They resemble the normal tiger pattern but in reverse. Thus the stripes/markings on the mouse are always fawn and the background colour is the changeable part. Little is known about how or what causes this change around, however a similar phenomenon has been seen in Abyssinian & Somali cats, where the ticking pattern is reversed. Straight colour inheritance on reverse tigers appears so far, to work in the usual ways.
There is no doubt that Reverse Tigers, especially in the paler colours, are probably one of most unusual and striking varieties to look at. I look forward to introducing the many other colours into this variety.
There are a couple of other phenomenon I'd like to mention here, that occurs with great frequency. That is the high incidence of offspring from the Snowtiger matings that could only best be described in appearance, as some type of Marten Sable mouse.

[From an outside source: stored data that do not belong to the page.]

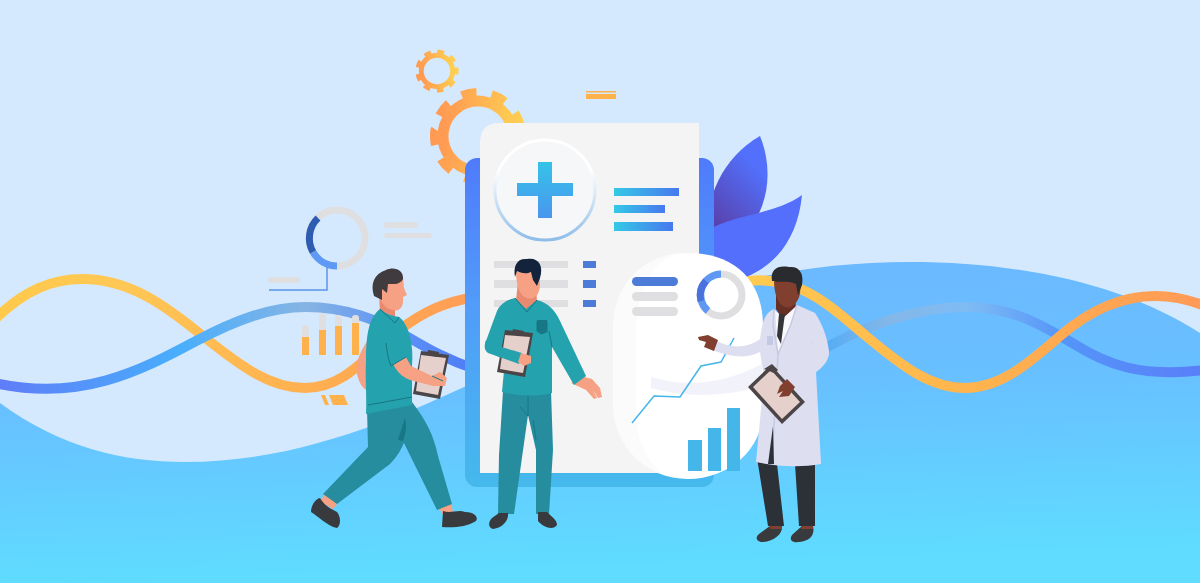
<!DOCTYPE html>
<html lang="en">
<head>
<meta charset="utf-8">
<title>Medical team illustration</title>
<style>
:root{--sky:#d5e9fe;--paper:#f4f4f5;--grey:#dfdfe2;--blue:#4c7bd8;--navy:#2d5cb0;--cyan:#44b6ea;--orange:#ffb14c;--scrub:#24a2ad;--scrub-dark:#268d9f;--scrub-shade:#177784;--skin:#f7a184;--skin-shade:#e98a70;--hair:#3f3b3e;--hair-navy:#13233c;--shoe:#383a3e;--coat:#dddff1;--coat-shade:#c6c9e2;--brown:#81402f;--brown-shade:#663024;--board:#4b4547;--sheet:#e5d0cb}
html,body{margin:0;height:100%;overflow:hidden;background:var(--sky)}
svg{display:block;width:1200px;height:583px}
.wave{fill:none;stroke-width:10}
.grey{fill:var(--grey)}.blue{fill:var(--blue)}.cyan{fill:var(--cyan)}.orange{fill:var(--orange)}
.scrub{fill:var(--scrub)}.trouser{fill:var(--scrub-dark)}.fold{fill:var(--scrub-shade)}
.skin{fill:var(--skin)}.skin-shade{fill:var(--skin-shade)}.hair{fill:var(--hair)}.shoe{fill:var(--shoe)}
.coat{fill:var(--coat)}.brown{fill:var(--brown)}.brown-shade{fill:var(--brown-shade)}
.board{fill:var(--board)}.sheet{fill:var(--sheet)}
.crease{fill:none;stroke:var(--scrub-shade);stroke-width:1}
.coat-line{fill:none;stroke:var(--coat-shade);stroke-width:1.5}
.ring{fill:none;stroke-width:7}
</style>
</head>
<body>
<svg viewBox="0 0 1200 583" role="img" aria-label="Three medical workers in front of a large health record">
<defs>
<linearGradient id="hill-fill" x1="0" y1="0" x2=".12" y2="1"><stop offset="0" stop-color="#6cb7ff"/><stop offset=".45" stop-color="#68c0ff"/><stop offset="1" stop-color="#5fdcff"/></linearGradient>
<linearGradient id="amber" x1="0" x2="1"><stop offset="0" stop-color="#ff9a52"/><stop offset="1" stop-color="#ffcf52"/></linearGradient>
<linearGradient id="amber-wave" gradientUnits="userSpaceOnUse" x1="0" x2="470" y1="0" y2="0"><stop offset="0" stop-color="#ffc94c"/><stop offset=".25" stop-color="#ffc855"/><stop offset=".65" stop-color="#ffb050"/><stop offset="1" stop-color="#ff9d55"/></linearGradient>
<linearGradient id="amber-wave-right" gradientUnits="userSpaceOnUse" x1="740" x2="1200" y1="0" y2="0"><stop offset="0" stop-color="#ffcb50"/><stop offset=".5" stop-color="#ffb44d"/><stop offset="1" stop-color="#ff9a57"/></linearGradient>
<linearGradient id="blue-wave" gradientUnits="userSpaceOnUse" x1="0" x2="470" y1="0" y2="0"><stop offset="0" stop-color="#5f7df8"/><stop offset=".38" stop-color="#48aefc"/><stop offset=".65" stop-color="#86b4e4"/><stop offset=".85" stop-color="#5d92f5"/><stop offset="1" stop-color="#4e7cf6"/></linearGradient>
<linearGradient id="blue-wave-right" gradientUnits="userSpaceOnUse" x1="810" x2="1200" y1="0" y2="0"><stop offset="0" stop-color="#4aa9f8"/><stop offset=".2" stop-color="#83b7e8"/><stop offset=".4" stop-color="#7fbcf4"/><stop offset=".65" stop-color="#5495f8"/><stop offset="1" stop-color="#5a7ff8"/></linearGradient>
<linearGradient id="tablet-fill" x1="0" y1="0" x2="0" y2="1"><stop offset="0" stop-color="#4f7bfb"/><stop offset=".45" stop-color="#519cf9"/><stop offset="1" stop-color="#45b9ec"/></linearGradient>
<linearGradient id="line-fill" x1="0" x2="1"><stop offset="0" stop-color="#35c9e6"/><stop offset="1" stop-color="#4778ef"/></linearGradient>
<linearGradient id="cross-fill" x1="0" y1="0" x2="0" y2="1"><stop offset="0" stop-color="#35c3e8"/><stop offset="1" stop-color="#4a96ef"/></linearGradient>
<linearGradient id="badge-ring" x1="0" y1="0" x2="0" y2="1"><stop offset=".3" stop-color="#fff"/><stop offset="1" stop-color="#8fbde9"/></linearGradient>
<linearGradient id="leaf-dark" x1=".8" y1="0" x2=".2" y2="1"><stop offset=".2" stop-color="#5270fb"/><stop offset="1" stop-color="#5a399f"/></linearGradient>
<g id="gear"><circle r="35" fill="none" stroke="url(#amber)" stroke-width="11"/><circle r="42" fill="none" stroke="url(#amber)" stroke-width="12" pathLength="90" stroke-dasharray="5 5"/></g>
</defs>

<g id="background">
<rect width="1200" height="583" fill="var(--sky)"/>
<path fill="url(#hill-fill)" d="M0 403C60 447 122 462 185 462C300 462 400 418 500 370C620 312 750 262 910 262C1030 262 1130 288 1200 333V583H0Z"/>
</g>

<g id="waves">
<path class="wave" stroke="url(#amber-wave)" d="M-5 319C25 290 52 279 82 279C130 279 166 306 204 337C242 367 270 388 305 388C345 388 366 356 398 331C424 311 445 302 475 297"/>
<path class="wave" stroke="url(#blue-wave)" d="M-5 383C80 402 140 371 196 341C236 320 270 307 306 307C346 307 378 320 408 337C430 350 448 360 475 369"/>
<path class="wave" stroke="url(#blue-wave-right)" d="M815 354C862 326 916 307 965 307C1012 307 1040 324 1074 344C1106 364 1140 378 1205 370"/>
<path class="wave" stroke="url(#amber-wave-right)" d="M735 283C795 270 830 306 866 336C902 366 930 388 965 388C1000 388 1028 364 1060 336C1104 298 1152 285 1205 306"/>
</g>

<g id="gears">
<use href="#gear" transform="translate(478 136) rotate(8)"/>
<use href="#gear" transform="translate(437 71) scale(.45) rotate(-10)"/>
<path class="orange" d="M586 91H616V92.500H586ZM586 94H616V99H586Z"/>
</g>

<g id="leaves">
<path fill="url(#leaf-dark)" d="M704 244C706 196 722 158 760 136C770 160 772 194 754 222C742 236 722 242 704 244Z"/>
<path fill="#536ffc" d="M704 232C738 212 772 216 802 195C798 236 778 264 746 277L704 290Z"/>
</g>

<g id="record">
<rect x="465" y="158" width="249" height="329" rx="12" fill="url(#tablet-fill)"/>
<path fill="var(--paper)" d="M480 143Q480 123 500 123H699V473H480Z"/>
<circle cx="545" cy="190" r="50" fill="#f6f7f9" stroke="url(#badge-ring)" stroke-width="3"/>
<path fill="url(#cross-fill)" d="M538 162H552V183H573V196H552V218H538V196H517V183H538Z"/>
<g fill="url(#line-fill)"><rect x="614" y="188" width="65" height="8"/><rect x="614" y="205" width="51" height="8"/><rect x="614" y="222" width="59" height="9"/></g>
<g class="grey"><rect x="494" y="261" width="74" height="7"/><rect x="494" y="280" width="74" height="8"/><rect x="494" y="300" width="74" height="7"/></g>
<g class="blue"><rect x="583" y="261" width="13" height="7"/><rect x="583" y="280" width="13" height="8"/><rect x="583" y="300" width="13" height="7"/></g>
</g>

<g id="chart-bubble">
<path fill="#fff" d="M688 253C736 253 763 282 763 326V410C763 450 728 479 688 479C646 479 613 446 613 404V328C613 282 646 253 688 253Z"/>
<path fill="#ecebf9" opacity=".65" d="M651 377C686 388 724 384 762 364V386C722 398 682 397 651 388Z"/>
<path fill="#f5f5f6" d="M613 328C613 290 638 260 674 254C650 266 636 296 636 330V410C636 438 646 460 662 474C632 464 613 436 613 404Z" opacity=".4"/>
<rect class="blue" x="632" y="277" width="46" height="9" rx="4.500"/>
<rect class="grey" x="632" y="292" width="46" height="9" rx="4.500"/>
<rect class="grey" x="632" y="307" width="46" height="9" rx="4.500"/>
<circle class="ring" cx="721" cy="295" r="21" stroke="var(--grey)"/>
<path class="ring" stroke="#5f97f5" d="M708 311A21 21 0 0 1 721 274"/>
<path class="ring" stroke="#4a72dc" d="M701 301A21 21 0 0 1 706 281"/>
<path fill="none" stroke="var(--cyan)" stroke-width="1.500" d="M632 423L654 396L680 397L701 366L721 362L734 338"/>
<g class="cyan"><rect x="688" y="440" width="14" height="31"/><rect x="708" y="428" width="13" height="43"/><rect x="727" y="408" width="13" height="63"/></g>
</g>

<g id="side-charts">
<circle class="ring" cx="337" cy="238" r="28" stroke="var(--grey)"/>
<path class="ring" stroke="#5c9af5" d="M337 266A28 28 0 0 1 313 252"/>
<path class="ring" stroke="var(--navy)" d="M313 252A28 28 0 0 1 318 218"/>
<path fill="none" stroke="#5b95ea" stroke-width="1.500" d="M327 267V290H269"/>
<rect class="grey" x="268" y="277" width="32" height="6" rx="3"/>
<rect class="grey" x="384" y="222" width="34" height="6" rx="3"/>
<rect class="grey" x="384" y="233" width="48" height="5" rx="2.500"/>
<g class="grey"><rect x="302" y="325" width="7" height="29" rx="3"/><rect x="319" y="313" width="7" height="40" rx="3"/><rect x="335" y="315" width="7" height="39" rx="3"/><rect x="352" y="315" width="7" height="39" rx="3"/></g>
<g class="orange"><rect x="302" y="337" width="7" height="18"/><rect x="319" y="330" width="7" height="25"/><rect x="335" y="326" width="7" height="29"/><rect x="352" y="323" width="7" height="32"/></g>
<path class="orange" d="M329 395H344L348 405H333ZM321 395H325L329 405H325Z"/>
</g>

<g id="walking-nurse">
<path class="skin" d="M372 335C361 348 355 362 357 374C359 383 363 390 369 391V372L372 362Z"/>
<path class="skin" d="M324 494L338 503L333 509L321 502ZM437 503L451 501L453 513L442 514Z"/>
<path class="trouser" d="M369 408L412 402C426 420 434 436 438 456L452 504L437 510L403 441Z"/>
<path class="trouser" d="M367 409L410 404C411 430 404 450 390 464L337 504L323 494L368 447Z"/>
<path class="fold" d="M405 418L398 440L403 441C406 433 407 425 405 418Z"/>
<path class="shoe" d="M320 498C325 506 331 509 337 512C341 517 341 525 337 528C327 526 318 516 311 512C311 506 315 499 320 498Z"/>
<path class="shoe" d="M443 511C451 514 458 509 465 512C474 512 479 517 476 521C467 527 453 528 442 527Z"/>
<path class="skin-shade" d="M379 292L395 300V318L380 314Z"/>
<path class="skin" d="M380 282L403 277L404 288L407 295L403 297C404 306 400 312 393 310C387 309 383 305 380 299Z"/>
<path class="hair" d="M374 296C370 284 374 274 386 270C394 266 404 270 403 279C400 285 393 284 388 284L387 293L382 289L382 300Z"/>
<path class="scrub" d="M380 309C387 315 394 316 399 317C409 324 414 346 412 366V405L366 414C367 398 365 380 366 361C366 338 368 318 380 309Z"/>
<path class="crease" d="M380 309L395 323L399 317M368 405L412 397"/>
<path class="board" d="M421 351L449 355L440 399L413 394Z"/><path class="sheet" d="M421 355L446 358L438 395L416 391Z"/><path class="board" d="M428 350L439 352L438 357L427 355Z"/>
<path class="skin" d="M387 349L399 345L411 366L432 376L440 372L447 378L445 386L433 386L410 380C398 376 391 363 387 349Z"/>
<path class="scrub" d="M386 326C396 328 404 344 406 357L391 366C383 353 379 332 386 326Z"/>
<path class="crease" d="M386 343C387 353 389 361 391 366L406 357M432 376L443 381"/>
</g>

<g id="standing-nurse">
<path class="trouser" d="M503 391H551L553 450L549 514H536V450L528 415L514 514H498L499 455Z"/>
<path class="crease" d="M528 396V416L520 407M536 440L533 420"/>
<path class="shoe" d="M499 513H508C509 520 503 528 493 529C487 527 489 521 492 518ZM538 512H547C552 517 557 520 557 525C553 531 543 527 538 521Z"/>
<path class="skin-shade" d="M518 282L536 286L537 302L526 311L516 300Z"/>
<path class="skin" d="M516 271L539 273L540 285C540 294 534 301 527 298C520 296 516 286 516 271Z"/>
<path fill="var(--hair-navy)" d="M515 277C513 266 517 258 527 259C538 257 544 265 540 278L537 286L533 280L531 272C525 275 520 272 517 271Z"/>
<path class="skin" d="M571 383L581 376L592 379L600 388L602 397L598 398L593 390L597 398L594 399L586 390Z"/>
<path class="scrub" d="M515 298L526 309L537 300C548 303 555 310 560 321L586 376L574 385L552 347V393C534 397 519 396 502 392L505 360L487 351C484 348 485 345 486 341L497 311C501 303 507 300 515 298Z"/>
<path class="crease" d="M515 298L527 312L537 300M552 347L549 331M537 321H547V332L541 334L537 331Z"/>
<path class="fold" d="M537 320H547V331L542 334L537 331Z"/>
<path class="board" d="M505 330L533 333L525 377L497 372Z"/><path class="sheet" d="M505 335L530 337L523 373L500 369Z"/><path class="board" d="M513 329L524 331L523 336L512 334Z"/>
<path class="scrub" d="M486 340C496 347 507 348 522 353L519 364L488 353C484 350 484 346 486 340Z"/>
<path class="skin" d="M521 353L531 356L531 363L524 366L518 362Z"/>
</g>

<g id="doctor">
<path class="shoe" d="M770 526H782C783 533 775 541 763 542C756 542 755 537 759 534ZM802 526H813C815 534 811 541 799 542C790 543 789 538 793 534Z"/>
<path class="brown" d="M770 522H782V529H770ZM801 522H813V529H801Z"/>
<path fill="#2b3136" d="M757 458H815V526H799L795 464H777L784 526H768Z"/>
<path class="brown-shade" d="M776 292H795L796 312L783 320L776 309Z"/>
<path class="brown" d="M774 280H801L800 294C798 303 791 309 785 307C777 304 774 292 774 280Z"/>
<path fill="#292b2e" d="M772 281C770 269 778 265 789 267C800 266 804 274 802 285L798 295L796 284C788 280 780 283 774 281Z"/>
<path class="coat" d="M774 309L782 320L797 305L815 313C824 326 829 344 829 354C828 362 822 367 816 372L821 464C798 468 775 466 756 462L764 377L760 352C744 360 728 356 712 350L717 341C732 349 748 348 760 339C762 324 764 313 774 309Z"/>
<path fill="#f8f8fd" d="M775 310L783 318L797 306L792 322L778 354Z"/>
<path fill="#343539" d="M779 314L785 314L784 321L781 344L777 336Z"/>
<path class="coat-line" d="M774 309L773 326L778 354L791 324L797 305M778 354L772 462M813 342L811 364L816 372"/>
<rect x="767" y="336" width="6" height="9" fill="var(--coat-shade)"/>
<path fill="#2b3136" d="M773 426L768 464H774Z"/>
<path class="brown" d="M698 337L708 335L718 340L714 351L704 347L706 342L699 340Z"/>
<path class="board" d="M771 365L805 402L782 424L748 387Z"/><path class="sheet" d="M771 370L800 402L782 419L753 387Z"/><path class="board" d="M764 369L772 364L778 370L774 373Z"/>
<path class="coat" d="M829 350C829 364 817 373 803 380L794 388L787 380L804 360L813 342Z"/>
<path class="brown" d="M787 379L795 387L789 396L779 397L783 391L777 394L780 386Z"/>
</g>
</svg>
</body>
</html>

There is great variation in the development of colour of these types, some start off a pale gold colour, only to have the yellow tone disappear a few months later, with the resulting mouse looking like a very pale almost diluted marten sable.
Others start off white and gain pigmentation a few months later. To end up with a nicely shaded saddle area, often darker than this type that start off gold.
There is also the totally confusing occurrence of mice that look for all they're worth to be Gold Foxes. These mice are a bright vibrant yellow/gold colour with snowy white underbellies and very well defined demarcation lines.
However the very nature of the genes causing Fox mice dictate this to be impossible. The cch gene, which is responsible for our Fox mice, otherwise referred to as chinchillated tans, inhibits the expression of phaomelanin(yellow pigment) in the coat. So if a mouse was indeed a gold fox genetically, it would manifest phenotypically as a mock albino, and simply look white.
So in light of this and the fact that marking genetics has been all but ruled out in the lines we've testmated, the only conclusion we can come to at this time, is the issue I mentioned in an above chapter, about , intermediate heterozygous relationships between different c alleles.
POINT OF NOTE: Regular marten sable and fox variety mice are sable and tan mice respectively, affected by the chinchilla gene, thus most of the yellow is bleached out of the coat. This makes it impossible to have any type of gold colouring with this gene present. (beige fox is different)
Written by Yvette Mackail.